Connecting Azure IoT Central and Node-Red on Raspberry Pi – Part 2

June 08, 2019

This post was written when there was no IoT Central plugin. Instead of following the post below, you can use this module

This post is a continuation on part 1. In this post we are going to connect our Raspberry Pi to our IoT Central instance.

Now browse to the Device Explorer on the left side and select your template. We are going to create an entry for the Raspberry we are about to connect. Hit the plus icon and press “Real”. Don’t bother copying these values yet, we’ll have plenty of chance for that later. This step creates a new device with a Device ID and a default name that suits our purposes just fine. If you are planning to connect multiple devices in this tutorial, you might want to change the device name to something more friendly.

As I mentioned before, we will be running Node-Red from a Raspberry Pi. If like me you are using a DHT11 sensor to get your measurements, you’ll need to follow some extra steps to get the node working in Node-Red. Please follow the instructions for installing the node carefully. I prefer to SSH into my Raspberry Pi rather than connecting it to a screen and input devices. With the node installed, run Node Red and browse to the exposed webpage. From the menu in the top right you can access the Manage Palette option, from here you can install the node-red-contrib-azure-iot-hub package. This contains all the nodes we need to connect to the Azure IoT Hub that IoT Central is built upon.

Now lets drag in 5 nodes. From left to right connect them.

  • Inject
  • rpi dht22
  • Function
  • Azure IoT Hub
  • Debug

The Inject node is convenient right now because when we press the button attached to it, the flow can start. You can also set it to loop every X seconds. The rpi-dht22 (it supports DHT11 as well) must be configured. Double click it to configure the node. In the CrowPi, the DHT11 is connected to pin 4. If you are using a different pin, configure it accordingly.

We need the Device ID and Primary Key now. You can find them in the Device Explorer on your hub. Click on your device and hit “Connect” in the top right. You should see a screen similar to this:

The function block allows us to write a bit of JavaScript.
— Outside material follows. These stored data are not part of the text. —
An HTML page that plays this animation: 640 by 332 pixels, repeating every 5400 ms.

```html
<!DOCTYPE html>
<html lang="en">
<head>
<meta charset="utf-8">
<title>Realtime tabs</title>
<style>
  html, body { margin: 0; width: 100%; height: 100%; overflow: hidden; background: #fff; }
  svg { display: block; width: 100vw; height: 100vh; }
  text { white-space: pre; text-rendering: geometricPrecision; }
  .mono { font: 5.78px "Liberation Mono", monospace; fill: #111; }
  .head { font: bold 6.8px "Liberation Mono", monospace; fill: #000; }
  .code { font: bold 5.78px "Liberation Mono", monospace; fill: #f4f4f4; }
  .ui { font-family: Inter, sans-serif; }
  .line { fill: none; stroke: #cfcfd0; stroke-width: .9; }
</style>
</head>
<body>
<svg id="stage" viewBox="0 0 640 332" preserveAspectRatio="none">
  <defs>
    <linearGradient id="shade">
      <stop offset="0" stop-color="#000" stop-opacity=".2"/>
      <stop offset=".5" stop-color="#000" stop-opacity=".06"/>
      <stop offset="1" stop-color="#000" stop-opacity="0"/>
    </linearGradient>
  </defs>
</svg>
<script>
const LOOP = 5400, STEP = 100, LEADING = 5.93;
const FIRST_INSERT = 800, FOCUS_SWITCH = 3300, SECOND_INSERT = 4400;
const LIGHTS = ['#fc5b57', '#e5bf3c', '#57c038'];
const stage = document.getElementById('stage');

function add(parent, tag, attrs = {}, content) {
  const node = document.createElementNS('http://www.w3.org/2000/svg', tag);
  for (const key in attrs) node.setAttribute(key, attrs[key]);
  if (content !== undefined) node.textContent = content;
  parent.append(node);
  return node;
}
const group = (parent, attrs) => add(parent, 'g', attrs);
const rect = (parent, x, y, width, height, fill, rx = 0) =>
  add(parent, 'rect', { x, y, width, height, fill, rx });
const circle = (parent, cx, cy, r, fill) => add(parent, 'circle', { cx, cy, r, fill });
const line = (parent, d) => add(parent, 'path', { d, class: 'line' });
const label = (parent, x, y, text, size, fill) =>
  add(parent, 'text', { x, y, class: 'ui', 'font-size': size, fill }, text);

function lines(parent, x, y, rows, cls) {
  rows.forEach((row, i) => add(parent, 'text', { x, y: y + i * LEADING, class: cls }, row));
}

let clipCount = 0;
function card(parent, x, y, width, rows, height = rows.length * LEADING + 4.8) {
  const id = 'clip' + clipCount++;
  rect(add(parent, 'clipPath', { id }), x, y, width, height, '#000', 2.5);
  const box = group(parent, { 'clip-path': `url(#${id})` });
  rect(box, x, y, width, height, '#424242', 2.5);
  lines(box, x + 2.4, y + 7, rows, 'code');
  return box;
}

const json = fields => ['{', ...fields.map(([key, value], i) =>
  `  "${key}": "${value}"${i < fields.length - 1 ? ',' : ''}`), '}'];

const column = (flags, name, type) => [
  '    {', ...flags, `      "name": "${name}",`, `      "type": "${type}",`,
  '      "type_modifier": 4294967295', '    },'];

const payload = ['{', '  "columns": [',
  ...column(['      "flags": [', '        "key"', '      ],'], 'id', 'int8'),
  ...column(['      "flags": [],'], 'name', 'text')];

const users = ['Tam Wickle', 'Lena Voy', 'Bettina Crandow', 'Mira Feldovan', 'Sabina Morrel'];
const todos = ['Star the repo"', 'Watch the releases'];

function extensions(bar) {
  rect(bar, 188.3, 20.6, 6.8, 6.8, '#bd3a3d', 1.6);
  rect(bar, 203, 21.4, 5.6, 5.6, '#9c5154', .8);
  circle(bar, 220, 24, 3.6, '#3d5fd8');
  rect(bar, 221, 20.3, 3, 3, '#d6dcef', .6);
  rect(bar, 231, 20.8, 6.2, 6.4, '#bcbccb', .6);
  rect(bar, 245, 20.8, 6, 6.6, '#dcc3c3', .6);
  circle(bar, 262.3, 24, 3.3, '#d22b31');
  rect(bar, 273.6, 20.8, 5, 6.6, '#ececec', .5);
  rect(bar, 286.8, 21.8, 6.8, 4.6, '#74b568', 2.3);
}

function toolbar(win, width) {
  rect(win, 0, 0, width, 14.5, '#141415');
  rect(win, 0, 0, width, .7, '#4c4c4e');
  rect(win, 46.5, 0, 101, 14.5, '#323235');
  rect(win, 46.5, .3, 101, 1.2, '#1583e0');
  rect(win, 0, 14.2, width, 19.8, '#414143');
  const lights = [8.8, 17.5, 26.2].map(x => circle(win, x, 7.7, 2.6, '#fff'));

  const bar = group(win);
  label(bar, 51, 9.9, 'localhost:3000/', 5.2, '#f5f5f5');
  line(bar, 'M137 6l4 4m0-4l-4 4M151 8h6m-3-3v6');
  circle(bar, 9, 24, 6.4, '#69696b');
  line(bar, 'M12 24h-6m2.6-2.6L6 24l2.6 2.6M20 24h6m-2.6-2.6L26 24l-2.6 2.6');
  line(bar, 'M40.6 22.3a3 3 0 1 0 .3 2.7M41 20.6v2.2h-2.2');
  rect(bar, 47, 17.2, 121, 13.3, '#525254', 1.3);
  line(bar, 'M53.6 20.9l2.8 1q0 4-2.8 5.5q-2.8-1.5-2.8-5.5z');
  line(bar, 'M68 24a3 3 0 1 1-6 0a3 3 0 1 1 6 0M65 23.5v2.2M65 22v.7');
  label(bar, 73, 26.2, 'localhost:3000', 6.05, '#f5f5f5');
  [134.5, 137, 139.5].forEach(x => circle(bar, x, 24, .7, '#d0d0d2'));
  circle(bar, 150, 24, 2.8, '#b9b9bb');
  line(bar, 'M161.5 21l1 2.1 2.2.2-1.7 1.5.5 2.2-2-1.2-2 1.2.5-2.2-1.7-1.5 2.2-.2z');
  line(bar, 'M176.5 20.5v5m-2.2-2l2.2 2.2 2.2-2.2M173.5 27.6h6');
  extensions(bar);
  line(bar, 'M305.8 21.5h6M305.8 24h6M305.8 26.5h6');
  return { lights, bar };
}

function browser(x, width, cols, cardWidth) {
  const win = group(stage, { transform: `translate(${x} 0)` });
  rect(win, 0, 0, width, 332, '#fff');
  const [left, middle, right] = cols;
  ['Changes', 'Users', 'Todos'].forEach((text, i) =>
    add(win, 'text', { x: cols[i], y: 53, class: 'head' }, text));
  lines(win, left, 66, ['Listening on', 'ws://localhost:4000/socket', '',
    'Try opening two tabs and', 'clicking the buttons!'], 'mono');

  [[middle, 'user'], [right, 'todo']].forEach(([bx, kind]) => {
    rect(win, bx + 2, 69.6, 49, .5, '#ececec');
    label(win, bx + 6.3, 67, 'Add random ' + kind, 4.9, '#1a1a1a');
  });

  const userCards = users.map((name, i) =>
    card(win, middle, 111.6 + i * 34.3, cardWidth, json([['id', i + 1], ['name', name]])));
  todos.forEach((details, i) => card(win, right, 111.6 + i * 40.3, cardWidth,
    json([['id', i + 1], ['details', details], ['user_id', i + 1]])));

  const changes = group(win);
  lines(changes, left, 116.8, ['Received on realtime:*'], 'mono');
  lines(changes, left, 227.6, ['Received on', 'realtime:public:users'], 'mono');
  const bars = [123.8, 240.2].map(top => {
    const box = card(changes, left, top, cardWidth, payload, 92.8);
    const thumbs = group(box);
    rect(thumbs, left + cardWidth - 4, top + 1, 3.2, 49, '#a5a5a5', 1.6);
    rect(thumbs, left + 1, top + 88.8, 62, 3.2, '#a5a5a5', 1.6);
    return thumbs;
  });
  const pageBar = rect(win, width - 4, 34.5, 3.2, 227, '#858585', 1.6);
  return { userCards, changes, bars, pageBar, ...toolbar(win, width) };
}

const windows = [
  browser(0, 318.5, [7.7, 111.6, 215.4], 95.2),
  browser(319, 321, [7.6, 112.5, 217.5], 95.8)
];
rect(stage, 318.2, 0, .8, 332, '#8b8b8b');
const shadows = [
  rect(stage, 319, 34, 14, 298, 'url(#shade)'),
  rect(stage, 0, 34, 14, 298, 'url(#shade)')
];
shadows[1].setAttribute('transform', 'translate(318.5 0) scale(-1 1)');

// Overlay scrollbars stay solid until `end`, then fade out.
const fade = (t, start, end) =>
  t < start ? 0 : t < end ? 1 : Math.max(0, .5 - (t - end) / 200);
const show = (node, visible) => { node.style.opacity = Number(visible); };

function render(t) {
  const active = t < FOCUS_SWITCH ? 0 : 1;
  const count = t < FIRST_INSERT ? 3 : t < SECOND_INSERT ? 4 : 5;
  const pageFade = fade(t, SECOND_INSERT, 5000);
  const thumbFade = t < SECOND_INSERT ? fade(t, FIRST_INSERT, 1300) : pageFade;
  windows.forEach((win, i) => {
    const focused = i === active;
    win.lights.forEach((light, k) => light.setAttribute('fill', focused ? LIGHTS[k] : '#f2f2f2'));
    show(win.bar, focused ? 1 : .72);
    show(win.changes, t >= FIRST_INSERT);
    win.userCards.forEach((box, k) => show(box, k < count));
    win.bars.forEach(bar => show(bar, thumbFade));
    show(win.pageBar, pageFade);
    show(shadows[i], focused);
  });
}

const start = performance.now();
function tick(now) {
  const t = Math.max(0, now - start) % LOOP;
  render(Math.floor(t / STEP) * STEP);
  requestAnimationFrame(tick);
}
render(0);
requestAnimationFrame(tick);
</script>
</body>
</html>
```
We want to extract the temperature and humidity from the incoming message and forward that to the Azure IoT Hub node. Copy the code below and substitute the values with your own. Remember we named our telemetry measurements when creating the template? We use those same names in the code below.

// Extract the temperature and humidity. Temperature is set on the payload property.
var { payload, humidity } = msg

// Return a new message with the required data for the Hub.
return {
    payload: {
        "deviceId": "{your-device-id}",
        "key": "{your-primary-key}",
        "data": {
            "temperature" : payload, 
            "humidity": humidity
        }
    }
};

Now to configure the IoT Hub node you will need the hostname. This is not the same as your IoT Central address. I got stuck here for a while until I found out how to create connection strings for IoT Central. On your pc, install dps-keygen and use it to create your connection string. Substitute the values below with your own.

npm install -g dps-keygen
dps-keygen [primary key] [device id] [scope id]

This creates a connection string that starts with “HostName=”, copy the value that comes after that ending with azure-devices.net; You can use that to configure the IoT Hub node. Be sure to set the protocol to mqtt.

The last node needs no further configuration. I set my Inject node to loop by using the following configuration:

Now when you Deploy your flow using the button in the top right, your device will send the temperature and humidity every 10 seconds. When you check your IoT Central again you’ll notice after a few minutes the graphs are populated.

This is only the start of what’s possible with Azure IoT Central, but it makes a good jumping off point for more.


Written by Matthijs van der Veer who works as an IoT Specialist in Avanade's Digital Innovation Studio. He infrequently tweets on Twitter, occasionaly pushes code to GitHub and often answers IoT related questions on StackOverflow. Feel free to connect on LinkedIn.